- In an effort to separate fact from fiction, a new In-Focus report released by Towards Maturity provides supporting evidence for the effectiveness of the 70:20:10 learning and development principle.
- The report finds that 47% of learning and design pros approach course design as it's influenced by the flow of work, a theory supported by the 70:20:10 model. Another 50% say that they are more apt to tap into technology to build communities of learning and practice.
- Classically, the 70:20:10 rule states that 70% of skill learning takes place on-the-job and through tasks; 20% is through feedback and working with others; and only 10% is from formal class training.
The 70:20:10 rule of learning and development has been around since the 1980s when a team of researchers and authors came up with the ratio by which most career learning takes place. It's been widely accepted that the bulk of learning comes from on-the-job experiences. However, more recent research supports that learning is heavily influenced by peers as well as career design.

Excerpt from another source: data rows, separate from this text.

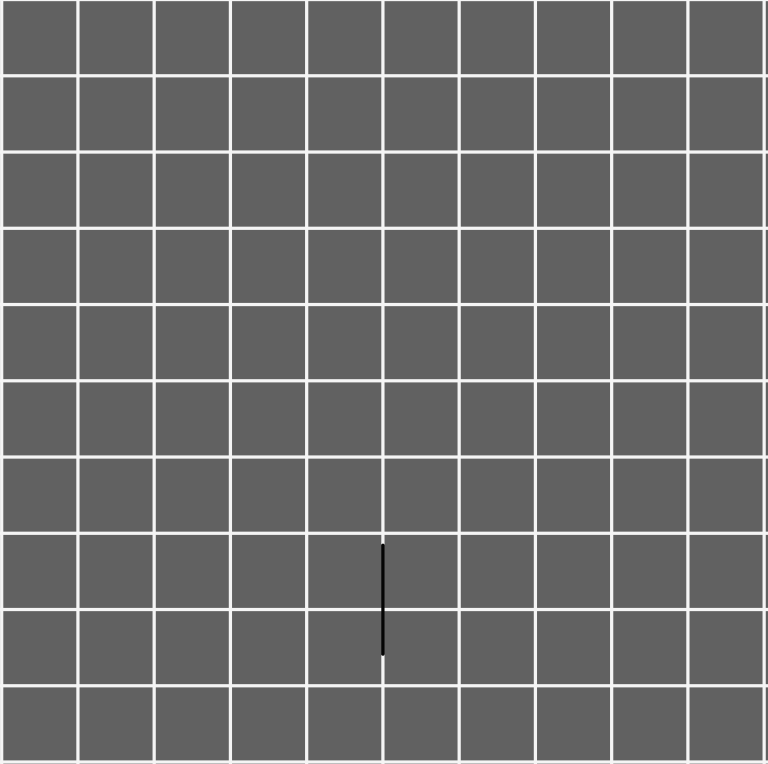
Reproduce this pattern procedurally as a Shadertoy shader.

```glsl
// Ten by ten grid of thin pale lines on flat dark grey, with one short black
// stroke lying on the middle upright line. Lines come from the distance to the
// nearest grid coordinate; all lengths are fractions of the canvas height.

const float CELL = 0.0998;
const float HALF_LINE = 0.00212;
const vec2 GRID_ORIGIN = vec2(0.0022, 0.0026);

// Distance on each axis to the nearest grid line
vec2 gridDistance(vec2 p) {
    return abs(fract(p / CELL + 0.5) - 0.5) * CELL;
}

// Distance to an upright segment from (x, low) to (x, high)
float uprightDistance(vec2 p, float x, float low, float high) {
    return length(p - vec2(x, clamp(p.y, low, high)));
}

void mainImage(out vec4 fragColor, in vec2 fragCoord) {
    vec2 p = fragCoord / iResolution.y;
    float pixel = 1.0 / iResolution.y;

    // Antialiased coverage of the upright (x) and level (y) lines
    vec2 lines = clamp((HALF_LINE - gridDistance(p - GRID_ORIGIN)) / pixel + 0.5, 0.0, 1.0);

    // Black stroke, which takes the place of the pale line beneath it
    float middleX = GRID_ORIGIN.x + 5.0 * CELL;
    float stroke = uprightDistance(p, middleX, 0.1445, 0.2856);
    float isStroke = clamp((HALF_LINE - stroke) / pixel + 1.0, 0.0, 1.0);

    // Level lines first, then upright lines over them
    vec3 paleLine = vec3(0.96);
    vec3 color = mix(vec3(0.38), paleLine, lines.y);
    color = mix(color, mix(paleLine, vec3(0.02), isStroke), lines.x);

    fragColor = vec4(color, 1.0);
}
```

When L&D professionals look at course development in this way, they can begin to uncover the layers of learning that take place, both at work and via guided modules of learning. Learning must be integrated with work tasks and objectives if it hopes to be useful. The Towards Maturity report breaks down the foundation of the 70:20:10 rule in greater detail so that L&D professionals can better make use of this model for learning.